Then, Sunday, we attended a meeting here in Bulawayo. It was a combined meeting with all of the meeting areas in the city. What a wonderful time of singing! We sang for about an hour, everything from old English stuff, to songs written in Ndebele and Shona (two of the more prominent languages spoken here), to things we sing in the states from popular artists! The passion in singing here is amazing! I loved so much being in a meeting that literally danced to Him as His word describes! We then ended up the weekend with a weekly gathering of some of the Ms here to fellowship, watch a DVD of meetings from America, and, of course, eat ;-)

Monday, we then went out to the "squatters village" which is just what it sounds like. It is made of people who used to have homes, but were destroyed when it was determined that it was an "eyesore" to the city, forcing these people to make new homes out of anything they can find in the city. Many of the people there feel much like outcasts and have a difficult time finding places to meet that are close enough that they feel they "fit in" and are accepted among. So a group goes out on Mondays to help lead in singing and to teach from His word, so the people there have a place to learn if they have never heard, or to grow as many are new to Him. It's so sweet; there is even a young woman who comes with us who leads the children in song, games, and simple stories just outside of where we meet. We often take for granted having a place for our children to go and learn while we sing, but this is one of the firsts I've seen in Africa, especially in such a rural area. The kids come, not only with their parents, but walk for miles in groups to attend, even if their parents are not interested; it's wonderful to see the kids excited about that!

Finally, starting on Tuesday, I've been working with one of the local Doctors here. She is an amazing young doctor with a passion for her patients, and, more importantly for Him. We've been bouncing around between the hospital, an outpatient clinic, and an HIV/AIDS clinic. Oh, how much I have learned from each place, and how much I thank Him for every opportunity! Not only are we able to care for physical needs (as much as possible with the very limited resources), but there is no kind of restriction on how we may care for spiritual needs as well. The Doctor I am with is an excellent example of how to both talk to Him about the patients, and to talk to the patients about Him. She never ceases to amaze me with her faith in what can be done. When it seems impossible for a patient to get the medication or treatment they need, she is ever trusting that He will find a way, as she should be! Because He always does through this servant I am so privileged to work with!

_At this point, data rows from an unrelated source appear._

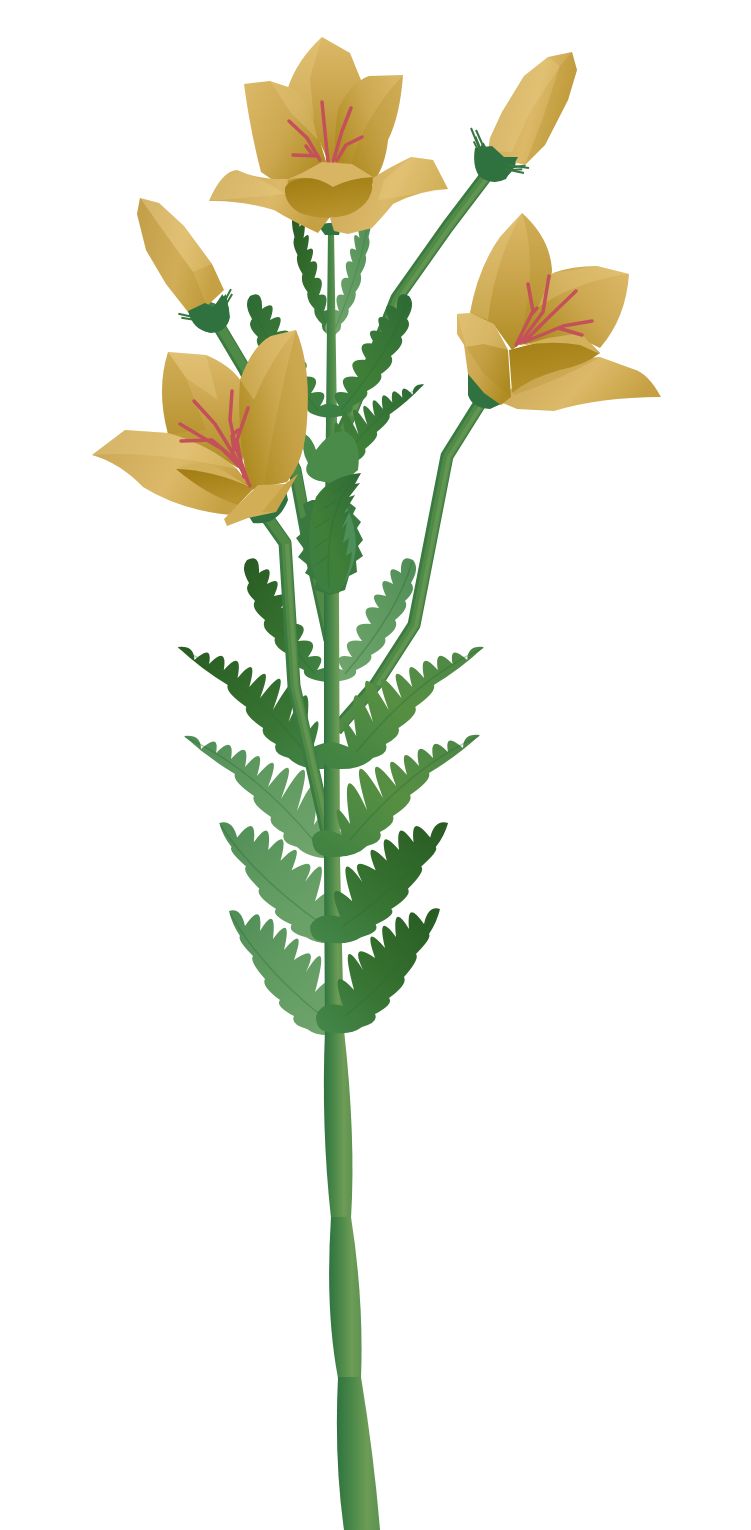
<!DOCTYPE html>
<html lang="en">
<head>
<meta charset="utf-8">
<title>Yellow lily</title>
<style>
:root{
  --paper:#fff;
  --stem:#4f8b47;--stem-light:#6b9b56;--stem-dark:#3b7a40;
  --leaf-pale:#6ba066;--leaf-dark:#2f672a;
  --petal-light:#dcb968;--petal:#cda851;--petal-deep:#b08d24;--petal-shade:#a07c12;
  --stamen:#c4505a;--calyx:#2f7240;
}
html,body{margin:0;background:var(--paper);overflow:hidden}
svg{display:block;width:751px;height:1530px}
.branch path{fill:none;stroke-linejoin:round}
.branch .body{stroke:var(--stem-dark);stroke-width:13}
.branch .lit{stroke:var(--stem);stroke-width:9;transform:translate(1px,0)}
.branch .shine{stroke:var(--stem-light);stroke-width:4;transform:translate(2px,1px);opacity:.7}
.stamens{fill:none;stroke:var(--stamen);stroke-width:2;stroke-linecap:round;stroke-linejoin:round}
.stamens .thick{stroke-width:3.5}
.facet-light{fill:#ecd08a;opacity:.3}
.facet-dark{fill:var(--petal-shade);opacity:.2}
.vein{fill:none;stroke:#2c6a33;stroke-width:1.5;opacity:.35}
.stop-light{stop-color:var(--petal-light)}
.stop-mid{stop-color:var(--petal)}
.stop-deep{stop-color:var(--petal-deep)}
.stop-shade{stop-color:var(--petal-shade)}
.calyx{fill:var(--calyx)}
.sepal{fill:#4a8a52}
.hair{fill:none;stroke:#39753f;stroke-width:2}
</style>
</head>
<body>
<svg viewBox="0 0 751 1530" role="img" aria-label="Yellow lily with three open flowers, two buds and toothed leaves">
<defs>
  <linearGradient id="petal-down" x1="0" y1="0" x2="0" y2="1"><stop class="stop-light"/><stop offset=".4" class="stop-mid"/><stop offset="1" class="stop-deep"/></linearGradient>
  <linearGradient id="petal-right" x1="0" y1="0" x2="1" y2=".7"><stop class="stop-light"/><stop offset=".55" class="stop-mid"/><stop offset="1" class="stop-deep"/></linearGradient>
  <linearGradient id="petal-left" x1="1" y1="0" x2="0" y2=".6"><stop class="stop-light"/><stop offset=".5" class="stop-mid"/><stop offset="1" class="stop-deep"/></linearGradient>
  <linearGradient id="petal-soft" x1="0" y1="0" x2="1" y2=".3"><stop stop-color="#c9a656"/><stop offset=".6" class="stop-light"/><stop offset="1" stop-color="#c6a143"/></linearGradient>
  <linearGradient id="petal-cup" x1="0" y1="0" x2=".3" y2="1"><stop class="stop-shade"/><stop offset="1" stop-color="#b8922b"/></linearGradient>
  <linearGradient id="stalk"><stop stop-color="#2f7340"/><stop offset=".35" stop-color="#4a8848"/><stop offset=".7" stop-color="#6d9c57"/><stop offset="1" stop-color="#5c934f"/></linearGradient>
  <linearGradient id="leaf-fresh" x1="1" y1="0" x2="0" y2="1"><stop stop-color="#4d8648"/><stop offset=".5" stop-color="#568f42"/><stop offset="1" stop-color="#3f8142"/></linearGradient>
  <linearGradient id="leaf-deep" x1="1" y1="0" x2="0" y2="1"><stop stop-color="#285a22"/><stop offset=".5" stop-color="#35702f"/><stop offset="1" stop-color="#44884a"/></linearGradient>
  <linearGradient id="leaf-mid" x1="1" y1="0" x2="0" y2="1"><stop stop-color="#2d6a35"/><stop offset=".6" stop-color="#3f7f38"/><stop offset="1" stop-color="#3b7f46"/></linearGradient>
  <linearGradient id="leaf-light" x1="1" y1="0" x2="0" y2="1"><stop stop-color="#4f8c56"/><stop offset=".4" stop-color="#5f9a60"/><stop offset="1" stop-color="#74a76f"/></linearGradient>

  <g id="leaf-broad">
    <path d="M440 909Q428 905 424 924Q406 898 409 929Q392 901 396 937Q376 910 385 948Q362 921 375 958Q349 940 363 970Q338 930 354 990Q328 962 343 1006Q322 1000 316 1016Q316 1032 330 1032Q350 1036 362 1027Q379 1022 375 1014Q394 1004 389 998Q408 984 404 977Q420 959 416 954Q432 938 429 934Q437 922 440 909Z"/>
    <path class="vein" d="M439 911Q408 966 345 1016"/>
  </g>
  <g id="leaf-arched">
    <path d="M480 735Q463 733 463 748Q444 731 448 752Q429 733 433 758Q413 736 419 766Q397 740 407 775Q380 744 396 786Q362 742 383 798Q345 734 367 810Q339 750 350 824Q328 790 342 835Q318 824 312 838Q312 857 332 857Q355 858 367 846Q384 842 380 832Q396 824 393 816Q414 802 410 795Q432 780 429 773Q456 757 480 735Z"/>
    <path class="vein" d="M479 736Q412 766 350 840"/>
  </g>
  <g id="leaf-upright">
    <path d="M411 560Q398 553 399 573Q383 562 391 584Q374 574 384 596Q364 590 377 608Q355 604 369 624Q345 622 360 641Q336 638 350 657Q329 652 341 670Q324 664 322 674Q325 684 338 681Q356 678 354 670Q372 662 369 655Q386 646 383 638Q398 628 393 620Q408 608 403 601Q415 590 409 583Q418 568 411 560Z"/>
    <path class="vein" d="M410 562Q396 612 343 674"/>
  </g>
  <g id="calyx">
    <path class="hair" d="M-16-5L-29-15M-16-2L-28-10M16-5L29-15M16-2L28-10"/>
    <path class="calyx" d="M-19-14L-9-8L0-17L9-8L19-14Q23 6 9 15Q0 18-9 15Q-23 6-19-14Z"/>
    <path class="sepal" d="M-9-8L0-17L9-8L5 3L-5 3Z" opacity=".6"/>
  </g>
</defs>

<g id="far-leaves">
  <use href="#leaf-upright" fill="url(#leaf-mid)" transform="translate(661 -264) scale(-1 1)"/>
  <use href="#leaf-upright" fill="url(#leaf-deep)" transform="translate(499 -346) scale(-.5 1)"/>
  <use href="#leaf-upright" fill="url(#leaf-light)" transform="translate(164 -346) scale(.5 1)"/>
  <use href="#leaf-upright" fill="url(#leaf-deep)" transform="translate(658 0) scale(-1 1)"/>
  <use href="#leaf-upright" fill="url(#leaf-light)" transform="translate(2 0)"/>
  <use href="#leaf-arched" fill="url(#leaf-deep)" transform="translate(649 -88) scale(-.982 1)"/>
  <use href="#leaf-arched" fill="url(#leaf-light)" transform="translate(664 1) scale(-1 1)"/>
  <use href="#leaf-broad" fill="url(#leaf-light)" transform="translate(709 -57) scale(-1.113 .968)"/>
  <use href="#leaf-broad" fill="url(#leaf-light)" transform="translate(669 2) scale(-1 1)"/>
</g>

<g id="branches">
  <g class="branch">
    <path class="body" d="M220 328L245 370L295 470L307 535L330 640"/>
    <path class="lit" d="M220 328L245 370L295 470L307 535L330 640"/>
  </g>
  <g class="branch">
    <path class="body" d="M486 176L448 226L397 298L350 415L322 475"/>
    <path class="lit" d="M486 176L448 226L397 298L350 415L322 475"/>
    <path class="shine" d="M486 176L448 226L397 298L350 415"/>
  </g>
  <g class="branch">
    <path class="body" d="M482 400L447 456L414 625L376 684L336 730"/>
    <path class="lit" d="M482 400L447 456L414 625L376 684L336 730"/>
    <path class="shine" d="M482 400L447 456L414 625L376 684"/>
  </g>
  <g class="branch">
    <path class="body" d="M266 516L285 543L294 686L327 832"/>
    <path class="lit" d="M266 516L285 543L294 686L327 832"/>
    <path class="shine" d="M285 543L294 686L327 832"/>
  </g>
</g>

<g id="main-stem" fill="url(#stalk)">
  <path d="M328 230H334L337 420L339 600L340 860L344 1034H325L324 860L324 600L326 420Z"/>
  <path d="M325 1030H344Q356 1138 351 1218H331Q321 1128 325 1030Z"/>
  <path d="M331 1217H351Q364 1300 361 1378H338Q325 1310 331 1217Z"/>
  <path d="M338 1377H361Q374 1456 380 1530H344Q334 1460 338 1377Z"/>
</g>

<g id="near-leaves">
  <use href="#leaf-upright" fill="url(#leaf-mid)" transform="translate(-2 -264)"/>
  <use href="#leaf-arched" fill="url(#leaf-mid)" transform="translate(100 -200) scale(.675 .795)"/>
  <path fill="#4b8b4a" d="M305 434Q312 438 316 450Q332 428 346 432Q362 440 358 470Q340 488 316 480Q302 474 308 463Q300 450 305 434Z"/>
  <use href="#leaf-arched" fill="url(#leaf-fresh)" transform="translate(12.6 -88) scale(.982 1)"/>
  <use href="#leaf-arched" fill="url(#leaf-fresh)"/>
  <use href="#leaf-broad" fill="url(#leaf-deep)" transform="translate(-41.7 -57) scale(1.113 .968)"/>
  <use href="#leaf-broad" fill="url(#leaf-deep)"/>
</g>

<g id="leaf-bud">
  <path fill="#39793f" d="M346 500L356 508L353 514L361 522L357 528L363 540L358 546L363 556L356 561L357 572L349 576L345 590L330 595L315 590L316 580L305 573L309 566L298 557L304 549L296 538L303 532L298 520L306 516L303 504L312 500Z"/>
  <path fill="#4c8f58" d="M346 505Q368 550 341 588Q325 560 346 505Z"/>
  <path fill="url(#leaf-mid)" d="M361 473Q330 476 316 497Q303 540 314 575Q320 596 339 593Q350 574 352 552L346 556L349 538L343 543L347 522L341 530L350 510L344 513L355 495L349 497L360 483L355 484Z"/>
  <path class="vein" d="M360 474Q323 505 329 588M344 486L334 492M336 501L324 508M330 518L315 528M329 538L314 548M328 556L316 565"/>
</g>

<g id="bud-right">
  <use href="#calyx" transform="translate(493 164) rotate(30)"/>
  <path fill="url(#petal-soft)" d="M572 52L577 70L568 100L545 145L525 165L505 160L488 151L490 138L502 112L524 76L548 57Z"/>
  <path class="facet-light" d="M548 57L560 66L530 112L512 152L488 151L490 138L502 112L524 76Z"/>
  <path class="facet-dark" d="M572 52L577 70L568 100L545 145L525 165L543 118L560 66Z"/>
  <path class="calyx" d="M475 148L492 146L504 157L518 157L506 179Q492 186 479 176Q472 165 475 148Z"/>
  <path class="hair" d="M480 150L471 128M484 148L476 130M507 165L529 168M505 169L524 173"/>
</g>

<g id="bud-left">
  <use href="#calyx" transform="translate(211 315) rotate(-25)"/>
  <path fill="url(#petal-soft)" d="M140 198L159 203L184 226L212 264L224 290L207 306L188 312L166 284L146 250L137 214Z"/>
  <path class="facet-light" d="M140 198L159 203L184 226L212 264L193 272L164 232Z"/>
  <path class="facet-dark" d="M140 198L164 232L193 272L207 306L188 312L166 284L146 250L137 214Z"/>
  <path class="calyx" d="M188 311L205 303L213 307L226 294L230 317Q227 332 211 333Q195 330 188 311Z"/>
</g>

<g id="flower-top">
  <path class="calyx" d="M317 224L342 222L339 235H325Z"/>
  <path fill="url(#petal-down)" d="M288 88Q297 60 322 37L350 53L361 80L345 130L330 165L310 120Z"/>
  <path class="facet-light" d="M322 37L310 78L314 120L288 88Q297 60 322 37Z"/>
  <path fill="url(#petal-right)" d="M244 84L270 81L297 90L310 108L327 165L308 185H280L261 172Q250 130 244 84Z"/>
  <path class="facet-light" d="M270 81L297 90L310 108L318 140L290 112Z"/>
  <path fill="url(#petal-left)" d="M403 75Q400 116 388 140Q385 168 372 184L335 164Q334 125 339 107Q352 82 369 76Z"/>
  <path class="facet-dark" d="M403 75Q400 116 388 140Q385 168 372 184L350 168Q362 120 403 75Z"/>
  <path fill="url(#petal-soft)" d="M209 201Q222 171 237 170Q258 180 288 179Q284 204 330 217L318 233Q290 220 274 210Q240 200 209 201Z"/>
  <path class="facet-light" d="M209 201Q222 171 237 170L262 180L286 194Z"/>
  <path fill="url(#petal-soft)" d="M448 189L433 160L411 157Q388 168 373 178Q374 208 330 218L334 231L348 234L372 228Q386 213 393 204Q420 190 448 189Z"/>
  <path class="facet-light" d="M448 189L433 160L411 157L384 180L378 200Z"/>
  <g class="stamens"><path class="thick" d="M328 162L322 102M333 162L342 131L351 108M320 160L307 138L289 121M337 160L346 145L362 137M318 156L293 155M312 154L306 146"/></g>
  <path fill="url(#petal-cup)" d="M285 188Q290 174 333 180L372 177Q376 202 350 214Q325 222 300 213Q284 204 285 188Z"/>
  <path fill="#d7b562" d="M284 181L302 173L322 162L352 164L373 177Q350 178 333 187Q312 172 284 181Z"/>
</g>

<g id="flower-right">
  <path class="calyx" d="M468 373L503 403L490 409Q472 408 468 395Z"/>
  <path fill="url(#petal-down)" d="M522 213L500 237Q478 268 470 313L494 325L512 350L532 335Q550 300 552 270Q550 238 522 213Z"/>
  <path class="facet-light" d="M522 213L500 237Q478 268 470 313L488 320Q495 260 522 213Z"/>
  <path class="facet-dark" d="M522 213Q550 238 552 270Q550 300 532 335L518 344Q540 270 522 213Z"/>
  <path fill="url(#petal-left)" d="M629 274L597 266Q572 266 553 273Q530 300 520 345L575 336L600 348Q626 318 629 274Z"/>
  <path class="facet-light" d="M629 274L597 266L553 273L538 307Q580 280 629 274Z"/>
  <path fill="url(#petal-soft)" d="M661 397Q648 373 633 369L600 357Q550 360 512 388L500 402L517 409L554 411Q600 397 661 397Z"/>
  <path class="facet-dark" d="M600 357Q550 360 512 388L514 395Q560 380 600 357Z"/>
  <path fill="url(#petal-cup)" d="M509 350L540 342L580 333L600 353Q585 365 560 370Q530 378 512 393Z"/>
  <path fill="#d3b05a" d="M520 346L548 338L581 333L600 354L580 345Q550 340 520 346Z"/>
  <g class="stamens"><path class="thick" d="M516 345L533 311L528 284M520 343L543 312L549 276M524 342L549 317L576 291M527 341L563 326L592 321M532 314L537 308M558 328L582 335"/></g>
  <path fill="url(#petal-right)" d="M457 314L470 313L494 324L508 350L511 397L501 405L484 393L468 374L464 345L457 334Z"/>
  <path class="facet-light" d="M457 314L470 313L494 324L508 350L484 344L466 347Z"/>
  <path class="facet-dark" d="M466 347L484 344L508 350L511 397L484 374Z"/>
</g>

<g id="flower-left">
  <path class="calyx" d="M248 515L285 486L288 500Q278 526 253 523Z"/>
  <path fill="url(#petal-down)" d="M168 352L206 355Q230 365 241 381L252 440L238 468L200 446L168 434Q156 390 168 352Z"/>
  <path class="facet-light" d="M168 352L206 355L218 400L186 378Z"/>
  <path class="facet-dark" d="M168 352L186 378L206 430L168 434Q156 390 168 352Z"/>
  <path fill="url(#petal-left)" d="M296 330Q311 366 307 420Q305 460 287 482L250 490Q236 440 240 380Q253 345 271 336Z"/>
  <path class="facet-dark" d="M296 330Q311 366 307 420Q305 460 287 482L264 486Q276 410 296 330Z"/>
  <path class="facet-light" d="M240 380Q253 345 271 336L296 330Q270 360 254 400Z"/>
  <path fill="url(#petal-soft)" d="M92 455L125 430L168 433Q210 445 237 469L252 488L230 515Q180 510 143 487Q120 463 92 455Z"/>
  <path class="facet-light" d="M92 455L125 430L168 433Q210 445 237 469Q150 450 92 455Z"/>
  <path fill="url(#petal-cup)" d="M176 469Q216 465 254 488L238 505Q205 494 176 469Z"/>
  <path fill="#d3b05a" d="M176 469Q198 458 222 470L252 488Q214 470 176 469Z"/>
  <g class="stamens"><path class="thick" d="M250 486L234 455L215 424L194 401M248 482L235 444L230 420L232 391M244 477L237 440L248 408M240 467L222 449L180 424M232 457L212 440L181 441M234 450L232 436L238 430"/></g>
  <path fill="#d2ae57" d="M298 474L276 512L248 518L227 526L224 519L258 485L285 484Z"/>
  <path class="facet-dark" d="M298 474L276 512L262 512L285 484Z"/>
</g>
</svg>
</body>
</html>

It is hard, I admit, to see the people in such great need for medical care and trapped in such limited and often hopeless situations. The HIV/AIDs rate here is staggering as are the often curable in the States, but possibly deadly here diseases that plague the people here. However, I find encouragement in His love for them and in how it is being displayed through His servants and their care. My only heartache is that there are not more here to shower His love down on these broken and often very open and searching people. But the joy is obvious on the faces of the ones who serve Him here. They are continually blessed to be a part of His harvest and delight in guiding the lost to their King. It sometimes almost makes me hurt even more for those who know Him back home, and yet, for whatever reason, never get to be apart of this harvest, of this light for Him.

Anyways, I continue to cherish the opportunities He gives and ask for continued prayer that I would do nothing but glorify His name while I'm here. I ask for prayer for all the workers here and for the hearts of those they are working on. A little more than a week and I will leave this place, and my prayer is that what I leave behind is not of me. Thank all of you again, who intercede on the behalf of the people here, your impact will never be known on this earth!

"Our service and love is not first to the harvest, it is to the Master of the harvest!" - D.S.